Task prompt:
Search for the word "none" in the entries. Each line that holds it should be copied.

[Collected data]
#####
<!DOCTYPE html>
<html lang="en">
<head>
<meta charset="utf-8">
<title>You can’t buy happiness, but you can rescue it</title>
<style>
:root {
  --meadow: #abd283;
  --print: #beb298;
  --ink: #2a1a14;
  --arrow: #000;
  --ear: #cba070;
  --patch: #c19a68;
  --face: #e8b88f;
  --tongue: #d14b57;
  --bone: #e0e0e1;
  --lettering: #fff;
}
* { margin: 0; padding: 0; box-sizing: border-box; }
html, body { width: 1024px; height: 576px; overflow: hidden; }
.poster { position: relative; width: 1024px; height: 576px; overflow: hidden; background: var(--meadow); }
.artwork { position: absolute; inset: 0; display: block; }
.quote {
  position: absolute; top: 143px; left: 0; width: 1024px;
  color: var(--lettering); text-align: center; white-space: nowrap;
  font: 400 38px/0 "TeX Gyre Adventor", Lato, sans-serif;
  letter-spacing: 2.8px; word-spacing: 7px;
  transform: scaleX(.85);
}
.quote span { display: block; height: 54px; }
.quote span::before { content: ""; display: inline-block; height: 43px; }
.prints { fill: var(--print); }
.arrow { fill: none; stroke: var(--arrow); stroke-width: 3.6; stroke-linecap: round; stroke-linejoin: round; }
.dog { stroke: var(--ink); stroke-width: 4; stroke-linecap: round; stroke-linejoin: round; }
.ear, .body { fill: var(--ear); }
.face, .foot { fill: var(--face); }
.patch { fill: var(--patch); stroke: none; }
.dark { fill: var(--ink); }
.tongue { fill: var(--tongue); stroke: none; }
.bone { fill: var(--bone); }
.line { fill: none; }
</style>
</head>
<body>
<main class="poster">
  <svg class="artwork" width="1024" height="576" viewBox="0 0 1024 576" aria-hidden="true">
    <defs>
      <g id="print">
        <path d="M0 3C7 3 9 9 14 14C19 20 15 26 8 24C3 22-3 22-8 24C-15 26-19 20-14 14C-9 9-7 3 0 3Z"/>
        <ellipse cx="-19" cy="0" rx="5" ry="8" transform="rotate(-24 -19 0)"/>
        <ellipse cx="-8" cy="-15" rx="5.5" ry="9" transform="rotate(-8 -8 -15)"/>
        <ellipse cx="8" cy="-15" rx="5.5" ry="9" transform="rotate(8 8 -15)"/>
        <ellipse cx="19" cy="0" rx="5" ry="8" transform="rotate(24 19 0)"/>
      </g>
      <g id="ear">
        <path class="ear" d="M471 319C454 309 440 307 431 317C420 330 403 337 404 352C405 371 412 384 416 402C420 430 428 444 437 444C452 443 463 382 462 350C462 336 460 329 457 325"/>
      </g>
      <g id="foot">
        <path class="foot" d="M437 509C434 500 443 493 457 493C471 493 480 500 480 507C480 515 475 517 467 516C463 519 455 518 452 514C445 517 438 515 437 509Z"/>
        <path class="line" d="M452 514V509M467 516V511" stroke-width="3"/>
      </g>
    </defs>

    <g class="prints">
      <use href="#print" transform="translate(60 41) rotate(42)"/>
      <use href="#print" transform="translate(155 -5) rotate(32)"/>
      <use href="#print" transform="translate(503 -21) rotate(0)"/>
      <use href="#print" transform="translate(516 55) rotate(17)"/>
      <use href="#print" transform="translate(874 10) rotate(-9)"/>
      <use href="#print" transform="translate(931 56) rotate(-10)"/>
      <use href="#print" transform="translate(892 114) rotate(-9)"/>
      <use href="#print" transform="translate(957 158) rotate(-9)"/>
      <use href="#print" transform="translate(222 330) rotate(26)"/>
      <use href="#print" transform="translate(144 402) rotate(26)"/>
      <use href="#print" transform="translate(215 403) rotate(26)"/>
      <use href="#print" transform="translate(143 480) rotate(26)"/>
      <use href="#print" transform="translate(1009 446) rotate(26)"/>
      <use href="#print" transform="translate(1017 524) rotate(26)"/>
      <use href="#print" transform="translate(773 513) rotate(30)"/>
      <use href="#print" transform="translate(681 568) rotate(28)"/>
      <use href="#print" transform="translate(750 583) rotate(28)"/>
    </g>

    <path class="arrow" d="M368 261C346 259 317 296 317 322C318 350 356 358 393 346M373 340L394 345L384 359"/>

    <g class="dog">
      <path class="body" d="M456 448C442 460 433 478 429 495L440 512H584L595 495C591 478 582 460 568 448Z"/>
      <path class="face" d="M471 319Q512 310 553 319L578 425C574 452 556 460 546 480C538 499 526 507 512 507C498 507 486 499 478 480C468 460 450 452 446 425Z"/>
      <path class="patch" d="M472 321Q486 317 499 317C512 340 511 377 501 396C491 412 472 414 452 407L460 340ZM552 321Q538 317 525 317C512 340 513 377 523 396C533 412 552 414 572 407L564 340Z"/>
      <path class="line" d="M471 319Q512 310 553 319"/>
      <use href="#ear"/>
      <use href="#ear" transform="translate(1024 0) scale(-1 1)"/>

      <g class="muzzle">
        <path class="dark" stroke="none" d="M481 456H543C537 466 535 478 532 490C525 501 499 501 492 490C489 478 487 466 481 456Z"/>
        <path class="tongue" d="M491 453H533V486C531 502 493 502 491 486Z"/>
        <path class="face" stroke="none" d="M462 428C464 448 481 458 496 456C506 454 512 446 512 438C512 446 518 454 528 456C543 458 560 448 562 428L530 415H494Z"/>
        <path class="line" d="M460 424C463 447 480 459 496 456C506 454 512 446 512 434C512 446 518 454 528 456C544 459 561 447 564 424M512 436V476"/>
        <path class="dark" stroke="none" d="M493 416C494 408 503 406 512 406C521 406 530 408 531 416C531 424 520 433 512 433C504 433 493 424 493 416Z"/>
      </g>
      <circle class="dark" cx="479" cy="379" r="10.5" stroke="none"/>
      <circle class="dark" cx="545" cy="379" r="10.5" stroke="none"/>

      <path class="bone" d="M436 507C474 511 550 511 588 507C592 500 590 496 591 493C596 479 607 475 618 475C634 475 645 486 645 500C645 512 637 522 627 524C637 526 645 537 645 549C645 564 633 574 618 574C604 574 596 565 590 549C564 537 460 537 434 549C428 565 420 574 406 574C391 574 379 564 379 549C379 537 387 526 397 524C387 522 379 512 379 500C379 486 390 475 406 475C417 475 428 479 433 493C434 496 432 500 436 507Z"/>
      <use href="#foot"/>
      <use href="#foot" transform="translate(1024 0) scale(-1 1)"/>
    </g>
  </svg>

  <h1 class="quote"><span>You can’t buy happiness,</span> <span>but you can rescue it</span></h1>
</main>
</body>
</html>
#####
Expected output:
.arrow { fill: none; stroke: var(--arrow); stroke-width: 3.6; stroke-linecap: round; stroke-linejoin: round; }
.patch { fill: var(--patch); stroke: none; }
.tongue { fill: var(--tongue); stroke: none; }
.line { fill: none; }
        <path class="dark" stroke="none" d="M481 456H543C537 466 535 478 532 490C525 501 499 501 492 490C489 478 487 466 481 456Z"/>
        <path class="face" stroke="none" d="M462 428C464 448 481 458 496 456C506 454 512 446 512 438C512 446 518 454 528 456C543 458 560 448 562 428L530 415H494Z"/>
        <path class="dark" stroke="none" d="M493 416C494 408 503 406 512 406C521 406 530 408 531 416C531 424 520 433 512 433C504 433 493 424 493 416Z"/>
      <circle class="dark" cx="479" cy="379" r="10.5" stroke="none"/>
      <circle class="dark" cx="545" cy="379" r="10.5" stroke="none"/>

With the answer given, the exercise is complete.